Task statement — Please copy each line of the records below that holds the word "pixel".

:::

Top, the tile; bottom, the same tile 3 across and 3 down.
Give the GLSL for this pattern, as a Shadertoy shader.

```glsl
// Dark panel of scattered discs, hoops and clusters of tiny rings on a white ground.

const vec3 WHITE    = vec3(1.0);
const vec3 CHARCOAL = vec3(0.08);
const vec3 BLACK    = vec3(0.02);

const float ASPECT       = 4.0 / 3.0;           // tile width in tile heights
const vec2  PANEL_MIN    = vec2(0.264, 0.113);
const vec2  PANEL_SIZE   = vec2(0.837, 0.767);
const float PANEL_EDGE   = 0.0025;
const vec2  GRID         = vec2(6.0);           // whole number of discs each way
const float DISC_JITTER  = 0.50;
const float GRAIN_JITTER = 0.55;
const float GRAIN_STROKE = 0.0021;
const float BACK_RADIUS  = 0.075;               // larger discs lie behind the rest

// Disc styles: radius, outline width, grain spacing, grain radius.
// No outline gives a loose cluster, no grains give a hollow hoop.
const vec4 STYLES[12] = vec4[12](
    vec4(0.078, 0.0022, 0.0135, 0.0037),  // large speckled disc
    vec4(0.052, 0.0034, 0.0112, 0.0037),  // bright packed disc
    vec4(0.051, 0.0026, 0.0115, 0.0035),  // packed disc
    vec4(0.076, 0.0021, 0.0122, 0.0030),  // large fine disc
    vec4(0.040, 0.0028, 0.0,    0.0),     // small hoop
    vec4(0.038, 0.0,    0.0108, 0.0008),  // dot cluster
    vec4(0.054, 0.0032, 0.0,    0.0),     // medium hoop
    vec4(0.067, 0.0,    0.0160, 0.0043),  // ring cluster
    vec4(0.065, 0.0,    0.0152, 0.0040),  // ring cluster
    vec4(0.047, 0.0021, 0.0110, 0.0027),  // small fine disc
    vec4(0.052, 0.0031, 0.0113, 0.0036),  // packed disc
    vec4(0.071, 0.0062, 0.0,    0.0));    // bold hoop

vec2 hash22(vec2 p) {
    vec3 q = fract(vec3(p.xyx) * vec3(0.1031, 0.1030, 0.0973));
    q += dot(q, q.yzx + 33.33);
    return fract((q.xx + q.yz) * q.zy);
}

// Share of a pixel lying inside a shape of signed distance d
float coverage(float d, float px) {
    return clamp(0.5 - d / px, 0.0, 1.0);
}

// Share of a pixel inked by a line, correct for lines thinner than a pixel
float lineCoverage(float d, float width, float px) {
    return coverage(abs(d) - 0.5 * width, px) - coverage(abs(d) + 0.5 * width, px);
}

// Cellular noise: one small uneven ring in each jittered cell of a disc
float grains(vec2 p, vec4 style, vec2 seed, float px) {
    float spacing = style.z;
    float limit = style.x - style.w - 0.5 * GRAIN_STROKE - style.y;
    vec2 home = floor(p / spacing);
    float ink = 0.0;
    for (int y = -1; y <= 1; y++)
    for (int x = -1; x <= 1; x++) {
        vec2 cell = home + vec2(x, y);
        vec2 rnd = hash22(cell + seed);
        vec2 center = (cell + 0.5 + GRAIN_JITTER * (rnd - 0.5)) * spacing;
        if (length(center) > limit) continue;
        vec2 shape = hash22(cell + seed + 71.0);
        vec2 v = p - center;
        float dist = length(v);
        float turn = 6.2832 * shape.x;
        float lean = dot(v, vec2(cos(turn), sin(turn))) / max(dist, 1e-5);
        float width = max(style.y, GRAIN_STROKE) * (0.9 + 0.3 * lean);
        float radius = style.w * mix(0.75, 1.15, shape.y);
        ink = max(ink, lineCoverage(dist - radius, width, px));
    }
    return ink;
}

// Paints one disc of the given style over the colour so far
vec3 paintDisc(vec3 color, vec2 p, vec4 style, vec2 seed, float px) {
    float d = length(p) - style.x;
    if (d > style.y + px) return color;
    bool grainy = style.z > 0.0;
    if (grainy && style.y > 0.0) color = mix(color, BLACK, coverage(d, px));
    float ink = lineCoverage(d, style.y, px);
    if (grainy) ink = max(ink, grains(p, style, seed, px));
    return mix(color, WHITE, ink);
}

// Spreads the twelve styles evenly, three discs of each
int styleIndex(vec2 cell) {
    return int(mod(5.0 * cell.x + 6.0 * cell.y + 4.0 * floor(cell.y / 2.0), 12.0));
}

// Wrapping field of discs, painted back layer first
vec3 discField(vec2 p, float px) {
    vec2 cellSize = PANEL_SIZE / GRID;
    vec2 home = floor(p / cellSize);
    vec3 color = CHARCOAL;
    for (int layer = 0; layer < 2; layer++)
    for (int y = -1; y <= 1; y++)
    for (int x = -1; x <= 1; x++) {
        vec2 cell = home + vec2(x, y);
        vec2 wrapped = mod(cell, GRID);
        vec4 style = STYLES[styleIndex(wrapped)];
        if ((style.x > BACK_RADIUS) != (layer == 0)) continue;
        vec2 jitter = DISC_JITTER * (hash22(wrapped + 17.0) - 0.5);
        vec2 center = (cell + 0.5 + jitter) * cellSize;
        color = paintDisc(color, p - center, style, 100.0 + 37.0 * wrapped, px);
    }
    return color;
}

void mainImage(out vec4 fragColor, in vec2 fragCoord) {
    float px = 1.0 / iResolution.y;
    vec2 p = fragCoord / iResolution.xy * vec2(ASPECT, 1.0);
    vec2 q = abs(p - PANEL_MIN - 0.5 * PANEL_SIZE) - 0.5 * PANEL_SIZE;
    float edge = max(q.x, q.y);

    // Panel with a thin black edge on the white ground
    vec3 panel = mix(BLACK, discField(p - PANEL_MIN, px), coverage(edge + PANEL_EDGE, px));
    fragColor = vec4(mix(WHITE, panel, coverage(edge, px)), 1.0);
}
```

:::

Task result —
// Share of a pixel lying inside a shape of signed distance d
// Share of a pixel inked by a line, correct for lines thinner than a pixel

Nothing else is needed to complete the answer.